The task -> This task calls for copying every line of the records that includes the word "html".

Data extracted from a collection ->
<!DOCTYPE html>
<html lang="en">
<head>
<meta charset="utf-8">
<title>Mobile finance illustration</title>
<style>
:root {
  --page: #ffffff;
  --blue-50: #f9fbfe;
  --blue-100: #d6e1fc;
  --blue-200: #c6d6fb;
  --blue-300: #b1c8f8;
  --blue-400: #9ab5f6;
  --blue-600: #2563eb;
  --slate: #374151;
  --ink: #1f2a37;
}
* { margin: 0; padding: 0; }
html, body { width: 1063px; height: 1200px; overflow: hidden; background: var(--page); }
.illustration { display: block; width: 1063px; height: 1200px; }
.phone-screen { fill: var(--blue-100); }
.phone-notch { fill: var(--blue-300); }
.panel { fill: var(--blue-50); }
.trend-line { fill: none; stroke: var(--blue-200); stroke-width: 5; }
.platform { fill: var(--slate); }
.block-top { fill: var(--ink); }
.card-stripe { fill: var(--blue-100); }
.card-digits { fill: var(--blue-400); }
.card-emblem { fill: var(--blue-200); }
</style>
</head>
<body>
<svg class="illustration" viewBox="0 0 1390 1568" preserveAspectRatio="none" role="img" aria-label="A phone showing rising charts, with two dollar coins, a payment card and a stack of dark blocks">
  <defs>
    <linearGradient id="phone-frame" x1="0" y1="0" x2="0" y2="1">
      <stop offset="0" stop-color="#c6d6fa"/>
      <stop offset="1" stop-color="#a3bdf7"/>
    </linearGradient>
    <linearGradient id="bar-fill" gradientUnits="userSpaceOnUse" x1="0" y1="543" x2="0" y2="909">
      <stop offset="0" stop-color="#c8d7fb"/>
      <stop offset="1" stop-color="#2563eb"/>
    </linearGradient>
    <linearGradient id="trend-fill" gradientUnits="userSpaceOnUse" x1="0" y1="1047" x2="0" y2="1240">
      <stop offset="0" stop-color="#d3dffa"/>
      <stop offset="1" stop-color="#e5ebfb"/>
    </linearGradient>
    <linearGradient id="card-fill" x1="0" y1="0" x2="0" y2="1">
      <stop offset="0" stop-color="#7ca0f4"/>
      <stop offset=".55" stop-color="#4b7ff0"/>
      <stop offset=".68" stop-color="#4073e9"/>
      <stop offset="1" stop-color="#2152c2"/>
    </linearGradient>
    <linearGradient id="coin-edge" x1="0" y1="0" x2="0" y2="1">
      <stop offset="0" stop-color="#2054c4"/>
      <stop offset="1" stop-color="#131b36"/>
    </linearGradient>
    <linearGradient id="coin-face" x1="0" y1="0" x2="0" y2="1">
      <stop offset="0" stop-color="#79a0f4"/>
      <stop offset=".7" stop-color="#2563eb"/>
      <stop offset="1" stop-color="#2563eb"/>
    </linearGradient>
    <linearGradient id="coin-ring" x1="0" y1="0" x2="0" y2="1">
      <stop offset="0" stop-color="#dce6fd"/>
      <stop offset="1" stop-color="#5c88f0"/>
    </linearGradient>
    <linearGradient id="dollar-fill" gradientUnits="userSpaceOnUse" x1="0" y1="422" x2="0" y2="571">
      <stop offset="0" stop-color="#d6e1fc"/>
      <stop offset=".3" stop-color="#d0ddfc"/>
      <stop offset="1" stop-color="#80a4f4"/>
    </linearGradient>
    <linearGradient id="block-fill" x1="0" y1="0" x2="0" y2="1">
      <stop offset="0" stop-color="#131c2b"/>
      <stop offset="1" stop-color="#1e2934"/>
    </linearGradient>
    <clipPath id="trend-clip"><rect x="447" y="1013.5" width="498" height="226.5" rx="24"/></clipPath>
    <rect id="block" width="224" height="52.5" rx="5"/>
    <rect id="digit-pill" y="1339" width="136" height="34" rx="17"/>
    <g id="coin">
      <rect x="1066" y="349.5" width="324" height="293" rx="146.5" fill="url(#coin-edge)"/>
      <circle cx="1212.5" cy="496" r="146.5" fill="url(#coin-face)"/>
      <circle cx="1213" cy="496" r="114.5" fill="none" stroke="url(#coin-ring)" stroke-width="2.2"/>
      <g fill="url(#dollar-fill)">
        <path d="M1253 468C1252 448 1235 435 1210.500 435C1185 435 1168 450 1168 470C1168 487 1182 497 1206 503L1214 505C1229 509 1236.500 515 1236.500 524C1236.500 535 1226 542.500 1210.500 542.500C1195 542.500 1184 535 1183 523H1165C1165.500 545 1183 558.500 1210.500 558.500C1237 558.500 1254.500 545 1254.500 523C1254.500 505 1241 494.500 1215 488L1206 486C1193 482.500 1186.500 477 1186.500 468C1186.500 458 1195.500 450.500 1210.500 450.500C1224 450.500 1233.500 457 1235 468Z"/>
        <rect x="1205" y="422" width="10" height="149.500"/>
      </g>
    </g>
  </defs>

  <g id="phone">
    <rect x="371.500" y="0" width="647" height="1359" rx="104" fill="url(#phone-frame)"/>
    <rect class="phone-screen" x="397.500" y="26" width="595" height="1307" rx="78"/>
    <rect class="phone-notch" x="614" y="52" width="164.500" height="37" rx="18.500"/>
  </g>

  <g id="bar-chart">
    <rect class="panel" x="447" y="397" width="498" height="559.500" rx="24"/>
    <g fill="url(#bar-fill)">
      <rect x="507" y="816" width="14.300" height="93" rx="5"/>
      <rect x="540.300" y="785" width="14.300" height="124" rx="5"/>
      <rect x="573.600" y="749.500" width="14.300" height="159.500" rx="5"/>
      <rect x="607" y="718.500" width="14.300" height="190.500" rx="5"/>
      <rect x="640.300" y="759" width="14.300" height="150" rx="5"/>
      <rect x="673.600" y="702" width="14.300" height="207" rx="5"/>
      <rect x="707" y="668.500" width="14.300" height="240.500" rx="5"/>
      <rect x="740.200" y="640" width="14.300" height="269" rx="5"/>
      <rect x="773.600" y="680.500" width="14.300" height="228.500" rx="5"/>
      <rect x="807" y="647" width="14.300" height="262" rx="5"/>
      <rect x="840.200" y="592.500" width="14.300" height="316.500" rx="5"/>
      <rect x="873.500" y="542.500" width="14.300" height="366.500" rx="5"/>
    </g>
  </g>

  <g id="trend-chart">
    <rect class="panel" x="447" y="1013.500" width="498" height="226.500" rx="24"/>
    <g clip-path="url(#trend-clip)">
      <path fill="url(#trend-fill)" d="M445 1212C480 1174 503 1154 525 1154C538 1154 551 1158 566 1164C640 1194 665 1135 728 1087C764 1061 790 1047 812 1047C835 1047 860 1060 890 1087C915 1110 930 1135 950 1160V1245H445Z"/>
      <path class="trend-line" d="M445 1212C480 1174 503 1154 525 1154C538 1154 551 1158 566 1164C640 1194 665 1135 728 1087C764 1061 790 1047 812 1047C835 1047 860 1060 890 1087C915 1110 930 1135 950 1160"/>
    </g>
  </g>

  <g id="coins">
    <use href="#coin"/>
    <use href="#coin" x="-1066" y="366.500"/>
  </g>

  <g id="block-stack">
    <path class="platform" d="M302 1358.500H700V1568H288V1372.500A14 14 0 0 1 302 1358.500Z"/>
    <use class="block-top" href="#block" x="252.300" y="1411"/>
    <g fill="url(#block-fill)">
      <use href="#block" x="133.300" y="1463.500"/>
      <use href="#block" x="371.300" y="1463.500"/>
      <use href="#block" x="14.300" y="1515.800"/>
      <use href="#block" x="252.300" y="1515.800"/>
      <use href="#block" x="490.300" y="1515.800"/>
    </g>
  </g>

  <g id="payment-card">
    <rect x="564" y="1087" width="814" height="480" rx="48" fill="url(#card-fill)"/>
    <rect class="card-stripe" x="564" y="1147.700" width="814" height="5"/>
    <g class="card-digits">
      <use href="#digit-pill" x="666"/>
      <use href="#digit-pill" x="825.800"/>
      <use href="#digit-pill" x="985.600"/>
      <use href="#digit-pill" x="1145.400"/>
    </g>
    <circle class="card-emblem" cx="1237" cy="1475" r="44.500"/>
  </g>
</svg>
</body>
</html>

Answer below ->
<!DOCTYPE html>
<html lang="en">
html, body { width: 1063px; height: 1200px; overflow: hidden; background: var(--page); }
</html>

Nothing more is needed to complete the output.